In other words: who gives a fuck if it’s groundbreaking or not, or if it reminds you of shit you heard in the 90s? When there are songs as magnificently melodic and wildly heavy as “Summer Bummer” or sounds-like-Jesus-on-the-radio “Honest” or the tambourine-forward “Mersault?” When songs like “Some Things” or “Shakes” crawl into your head and sound like a rush of speed straight to the vein, or like the sound of technology taking over your body? When weird rushes of sound like “Stitch Up” or the quite gorgeous “Bahia” sound like transmissions from another planet? Does the groundbreaking matter then? I vote not.
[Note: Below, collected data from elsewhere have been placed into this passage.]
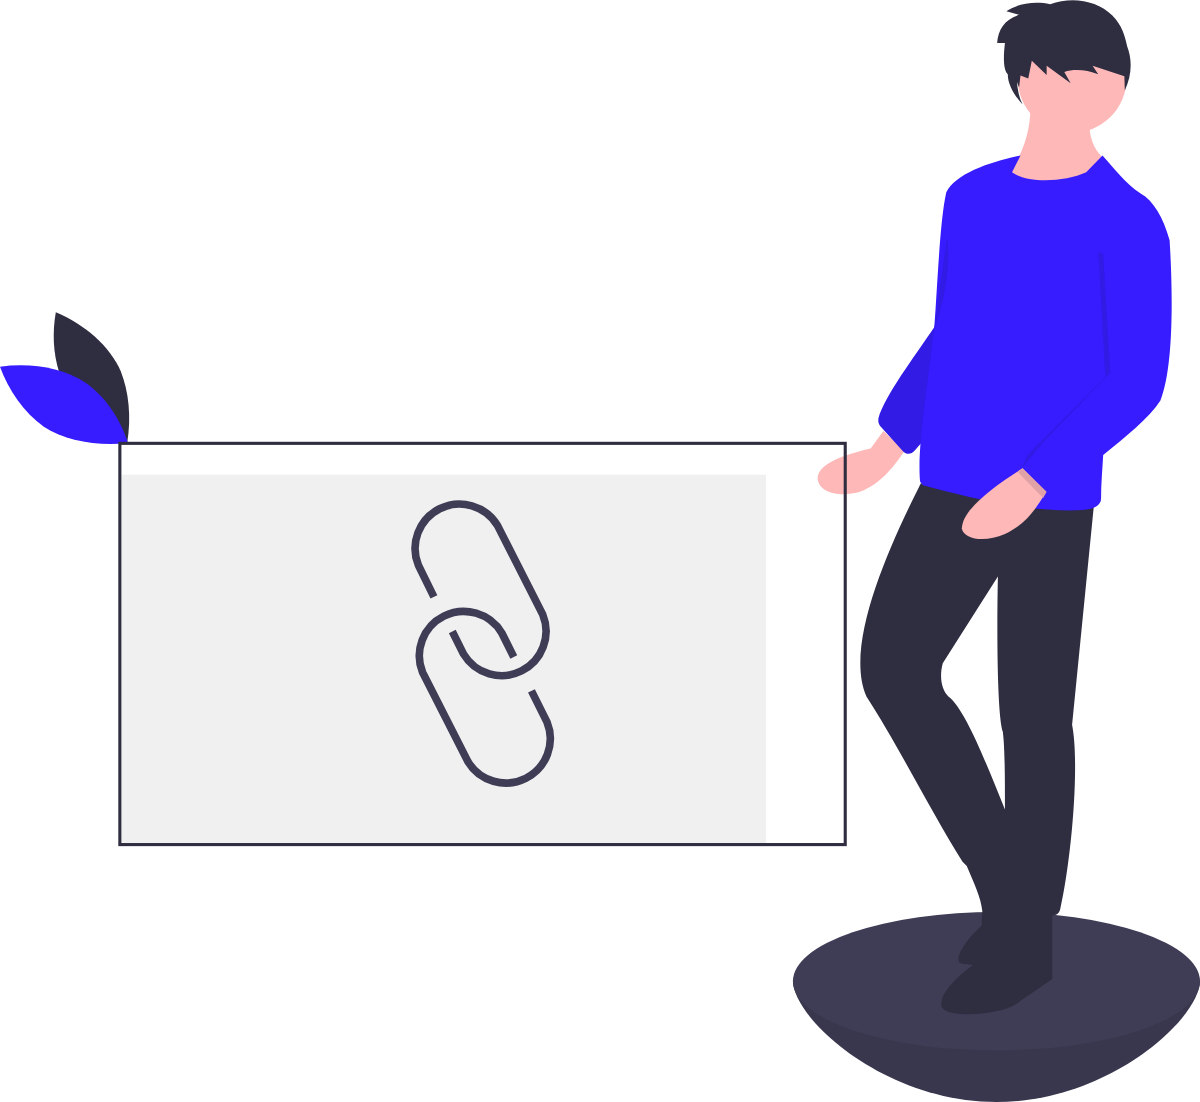
<!DOCTYPE html>
<html lang="en">
<head>
<meta charset="utf-8">
<title>Share link illustration</title>
<style>
  :root {
    --paper: #ffffff;
    --accent: #361cff;
    --accent-shade: #311be5;
    --ink: #2f2e41;
    --slate: #3f3d56;
    --slate-shade: #39374e;
    --skin: #ffb8b8;
    --skin-shade: #e0a2a7;
    --panel: #f0f0f0;
  }
  html, body { margin: 0; background: var(--paper); overflow: hidden; }
  .canvas { display: block; width: 1200px; height: 1102px; }
  .accent { fill: var(--accent); }
  .accent-shade { fill: var(--accent-shade); }
  .ink { fill: var(--ink); }
  .bowl-top { fill: var(--slate); }
  .bowl-base { fill: var(--slate-shade); }
  .skin { fill: var(--skin); }
  .skin-shade { fill: var(--skin-shade); }
  .panel { fill: var(--panel); }
  .frame { fill: none; stroke: var(--ink); stroke-width: 2.2; }
  .chain { fill: none; stroke: var(--slate); stroke-width: 5.4; }
</style>
</head>
<body>
<svg class="canvas" viewBox="0 0 849 780" preserveAspectRatio="none" role="img" aria-label="A man standing on a rounded base beside a framed panel with a chain link icon">

  <g id="leaves">
    <path class="ink" d="M39.5 221C59 229 78 245 85.500 263C91 277 93 295 90 313.500C70 306 49 284 42 264C37.500 250 37 235 39.500 221Z"/>
    <path class="accent" d="M0 259.500C21 256.500 44 260 60 270.500C74 280 85 296 90.500 313.500C70 316 46 312 31 302C17 292 6 276 0 259.500Z"/>
  </g>

  <g id="base">
    <path class="bowl-base" d="M849 694C849 721 784.500 780 705 780S561 721 561 694Z"/>
    <ellipse class="bowl-top" cx="705" cy="694.500" rx="144" ry="49"/>
  </g>

  <g id="far-arm">
    <path class="skin" d="M625 305L616 317.500C603 320.500 578.500 327 578.500 338.500C579 348 592 351.500 605 349C621 345 632 331 640 319Z"/>
    <path class="accent-shade" d="M662 230C646 254 626 280 621.500 296C621 299 622 301 624 303L639 319.500C641.500 322 645 321.500 647 319L654 311Z"/>
  </g>

  <g id="trousers-and-shoes">
    <path class="ink" fill-rule="evenodd" d="M651.500 342C629 387 597 457 613 493C634 525 659 575 681 610L684 613C689 625 694 635 695 645L694.500 655C686 663 676 675 678.500 681C681 683 685 682 688.500 683C679 690 665 702 666 712C668 719 690 719.500 708 715C718 713 722 708 727 705L744.500 693V648C747 648 749 647 750 644C758 609 764 541 758.500 513L774 357ZM706 408L667 469.500C664.500 479 666 488 671 493C683 502 698 541 711 573C711 552 711 530 709.500 518C706 508 705 458 706 408Z"/>
  </g>

  <g id="head">
    <path class="skin" d="M729 76C729 95 723 110 712 126L742 133L772 126L783 114C775 108 770 98 771 86Z"/>
    <circle class="skin" cx="758.500" cy="55.500" r="38.500"/>
    <path class="ink" d="M711 30.500H705.500C706 21 711 13.500 721 10.500L712 8C719 3 731 0.500 743 3C758 -2.500 776 0 787 11C794 18 796 26 797.500 33C801 42 801 53 795.800 64L795.500 54L773 46.500L777 52.500C769 49.500 760 48.500 753 51L757.500 59L740.500 46.500V53L730 43L727.500 55.500L722 53.500L721 62L719.500 58C720 64 721 69 723.500 74C718 68 713 60 713 52.500C709.500 49 710 39 711 30.500Z"/>
  </g>

  <g id="sweater">
    <path class="accent" d="M722 110C700 114.500 676 123 669.500 136C665 156 663.500 198 661 232C657 268 648.500 318 651 341L653 343.500C688 353 731 363 766 361C773 360.500 779 358 779 353C779 342 780 332 780.500 322C796 309.500 813 296 821 283.500C831 258 829.500 203 827.500 170C823 154 816 142 807 137C796 129.500 788 119 780 110L768.500 122C753 129 727 130 716 122Z"/>
    <path class="accent-shade" d="M670 168C672 182 671 205 661 233Z"/>
    <path class="accent-shade" d="M777 178L780.500 180L785.500 264L739 312L723 331.500L727 322L782 267Z"/>
  </g>

  <g id="near-hand">
    <path class="skin" d="M723.500 331.500C704 344 681 360 680.500 374C682 382 697 384 711 378C726 371 733 360 740 348.500Z"/>
    <path class="skin-shade" d="M723.500 331.500L740.500 348L738 352.500L720 334Z"/>
  </g>

  <g id="link-panel">
    <rect class="panel" x="86" y="336" width="456" height="261"/>
    <rect class="frame" x="84.800" y="313.800" width="513.200" height="284"/>
    <path class="chain" d="M307 422.500L296 400A31.400 31.400 0 0 1 352 372L384 435A31.400 31.400 0 0 1 328 463L320 447"/>
    <path class="chain" d="M363.500 465L355 448A31.400 31.400 0 0 0 299 476L331 539A31.400 31.400 0 0 0 387 511L376 489"/>
  </g>
</svg>
</body>
</html>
I vote that whenever smart-ass folks with melodic sense set loud guitars to “stun” it’s something worth hearing, and this one does that in spades.
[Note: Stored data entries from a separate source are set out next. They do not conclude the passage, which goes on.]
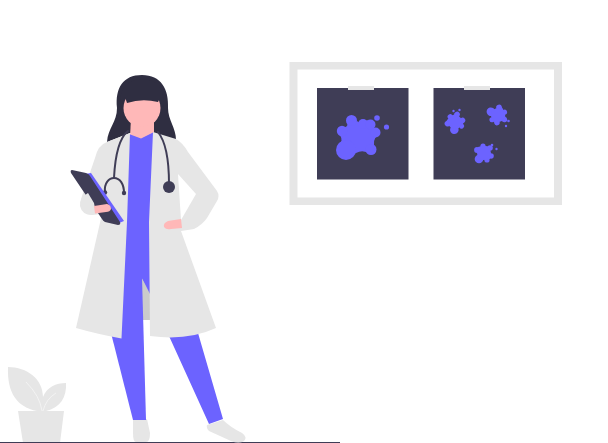
<!DOCTYPE html>
<html lang="en">
<head>
<meta charset="utf-8">
<title>Doctor with scan board</title>
<style>
:root {
  --violet: #6c63ff;
  --navy: #3f3d56;
  --hair: #2f2e41;
  --skin: #ffb8b8;
  --grey: #e6e6e6;
  --shade: #cbcbcb;
  --paper: #ffffff;
}
html, body { margin: 0; background: var(--paper); overflow: hidden; }
svg { display: block; width: 608px; height: 443px; }
.violet { fill: var(--violet); }
.navy { fill: var(--navy); }
.hair { fill: var(--hair); }
.skin { fill: var(--skin); }
.grey { fill: var(--grey); }
.shade { fill: var(--shade); }
.paper { fill: var(--paper); }
.tube { fill: none; stroke: var(--navy); stroke-width: 2; stroke-linecap: round; }
</style>
</head>
<body>
<svg viewBox="0 0 608 443" role="img" aria-label="Doctor holding a tablet beside a board with two scans">
  <defs>
    <g id="small-cell" class="violet">
      <path d="M-6 -6Q0 -8 6 -6Q5 0 6 6Q0 6 -5 8Q-6 1 -6 -6Z"/>
      <circle cx="-1" cy="-7" r="2.6"/>
      <circle cx="6" cy="-5" r="2.8"/>
      <circle cx="7" cy="3" r="2.8"/>
      <circle cx="-7" cy="-3" r="2.9"/>
      <circle cx="-5" cy="6" r="4.3"/>
      <circle cx="3" cy="7" r="2.6"/>
      <circle cx="0" cy="0" r="7"/>
    </g>
  </defs>

  <g id="scan-board">
    <rect class="grey" x="289.5" y="62" width="272.5" height="143"/>
    <rect class="paper" x="297.5" y="69.5" width="256.5" height="128"/>
    <rect class="navy" x="317" y="88" width="91.5" height="91.5"/>
    <rect class="navy" x="433.5" y="88" width="91.5" height="91.5"/>
    <rect class="grey" x="348" y="86" width="26" height="4"/>
    <rect class="grey" x="464" y="86" width="26" height="4"/>
    <g id="large-cell" class="violet">
      <path d="M347 121Q352 124 357 121Q362 126 367 120L374 124Q371 129 377 136Q372 140 375 149L370 154Q363 149 356 153L345 157L338 145Q344 142 340 135L343 127Q349 128 347 121Z"/>
      <circle cx="351.5" cy="120.500" r="5.500"/>
      <circle cx="363" cy="124" r="5"/>
      <circle cx="370.500" cy="124.500" r="5"/>
      <circle cx="375.500" cy="132.500" r="5"/>
      <circle cx="371" cy="149.500" r="5.500"/>
      <circle cx="342" cy="131" r="5.200"/>
      <circle cx="346" cy="150" r="10"/>
      <circle cx="377" cy="118" r="2.800"/>
      <circle cx="386.500" cy="127" r="2.600"/>
    </g>
    <g id="cell-cluster">
      <use href="#small-cell" transform="translate(455 122) rotate(-35)"/>
      <use href="#small-cell" transform="translate(498 115) rotate(75)"/>
      <use href="#small-cell" transform="translate(484 153)"/>
      <g class="violet">
        <circle cx="453.500" cy="111" r="1.200"/>
        <circle cx="459.500" cy="110" r="1.200"/>
        <circle cx="508.500" cy="121" r="1.300"/>
        <circle cx="506" cy="126" r="1.200"/>
        <circle cx="492" cy="145" r="1.300"/>
        <circle cx="496.500" cy="149" r="1.200"/>
      </g>
    </g>
  </g>

  <g id="plant" class="grey">
    <path d="M8 367C27 367 43 379 43 397C47 387 56 383 66 383C67 397 60 408 46 411H37C17 407 7 393 8 367Z"/>
    <path d="M18 411H64L60 443H23Z"/>
    <path d="M42 411Q40 396 26 382M43 411Q46 399 56 393" fill="none" stroke="#fff" stroke-width="0.500"/>
  </g>
  <rect id="floor" class="navy" x="0" y="442" width="340" height="1"/>

  <g id="doctor">
    <g id="shoes" class="grey">
      <path d="M133 419H147L150 433Q150 442 146 442H136Q133 442 133 433Z"/>
      <path d="M207 425L223 420Q230 427 242 433Q248 437 244 441Q239 444 231 441L209 431Q206 428 207 425Z"/>
    </g>
    <path id="coat-lining" class="shade" d="M140 270H153V320H142Z"/>
    <g id="trousers" class="violet">
      <path d="M111 333L122 270L142 278L146 420H133Z"/>
      <path d="M142 278L150 270L198 333L223 419L209 424L169 336L150 294Z"/>
    </g>
    <path id="hair-back" class="hair" d="M107 142C108 128 117 122 117 108C115 88 123 75 142 75C161 75 169 89 168 108C168 120 176 128 176 140L152 133H130Z"/>
    <path id="neck" class="skin" d="M131 118H154V136L142 142L130 137Z"/>
    <path id="shirt" class="violet" d="M129 134L141 138.500L154 132L159 180L152 294L142 278L140 300L122 310L123 180Z"/>
    <g id="coat" class="grey">
      <path d="M130 133L107 142Q98 145 95 158L81 199Q79 213 92 215L102 214L76 328Q97 334 121.500 338.500L127 222Z"/>
      <path d="M153 132L176 139Q183 143 188 152L217 191Q220 196 217 201L207 218Q202 225 194 229L181 231L216 328Q188 341 150 336L149 222Z"/>
    </g>
    <path id="arm-gap" class="paper" d="M178 174L196 194L181 220Z"/>
    <path id="hip-hand" class="skin" d="M181 219L168 221Q163 223 164 227Q166 230 171 229L182 228Z"/>
    <g id="head">
      <ellipse class="skin" cx="142" cy="108" rx="18.500" ry="19"/>
      <path class="hair" d="M121 108C118 91 126 79 142 79C158 79 166 91 163 108L160 98L158 102Q142 98 127 103L125 97Z"/>
    </g>
    <g id="stethoscope">
      <path class="tube" d="M128 131C118 139 115 158 114 178M158 132C166 142 169 160 169 184"/>
      <path class="tube" d="M105 192C104 183 109 178 114 178C120 178 124 184 124 193"/>
      <circle class="navy" cx="105" cy="192.500" r="2.200"/>
      <circle class="navy" cx="124" cy="193" r="2.200"/>
      <circle class="navy" cx="169" cy="187" r="6"/>
    </g>
    <g id="tablet">
      <path class="violet" d="M85 174L91 173L124 221L119 223Z"/>
      <path class="navy" d="M72 170L86 173Q89 174 90 176L120 222Q121 225 118 225L105 222Q103 221 102 219L71 173Q70 170 72 170Z"/>
    </g>
    <path id="cuff" class="grey" d="M88 193Q79 198 80 206Q82 215 92 215L96 213L94 203Z"/>
    <path id="tablet-hand" class="skin" d="M94 206L107 204Q111 205 111 209Q110 212 106 212L95 213.500Z"/>
  </g>
</svg>
</body>
</html>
Pasadena ’68 / Dakota Shakedown, self-titled
Minneapolis singer/songwriter Nick Leet dealt with the breakup of his old-school-Minneapolis-punk-country-rock band High On Stress (at the height of its powers, basically) by forming two different bands and then recording an album with both of ’em, split side-to-side. Weirdly: both bands share most members, both bands are on the same label, but while Pasadena ’68 favors Leet’s songwriting, Dakota Shakedown favors Mike Hjelden (ex-of Standard Thompson). I guess imagine Uncle Tupelo’s Anodyne (or, hell, Warehouse: Songs and Stories) but instead of every-other, the songs are split side-to-side. S’an interesting gimmick, and it works pretty well — Leet’s songs are definitely in the old-school Minneapolis rock mode of the ‘Mats/Soul Asylum/Huskers, i.e. great songs, punk sensibility, tons of guitar, while Hjelden’s are a little poppier, a little more late-70s power-pop and a hair more country besides. That said: it’s basically two sides of a coin and sounds very much like an album by a single band with two songwriters, which is totally fine — and both are strong in their own way besides. I dig Leet when he’s at his most careening — “Pardon The Mess” is pure 1986 drunken Turf Club, while the gorgeous “Hang Me A Line” is as hook-laden as the ‘Mats used to get later on in their career when they stopped caring so much about being shambolic. Meanwhile, Hjelden is at his best when he’s doing a bit of Springsteen channeling — there’s a certain gritty intensity to “Expired Avenue” that brings to mind dirty city streets and makes it poetic in the same way The Boss does. And “Shut Out The Night” is downright New Jersian, rocking almost in a Thin Lizzy-ish fashion (yeah, I know they were from Ireland, but Ireland via New Jersey, always). Whether one band or two, this is definitely the kind of music Minneapolis used to do so damn well and which has all but vanished in recent years (why? I mean, I know it was ubiquitous for a while, but did we really need it to go away?) If you’re wondering if the genre is in good hands: it sure is. Two sets of ’em.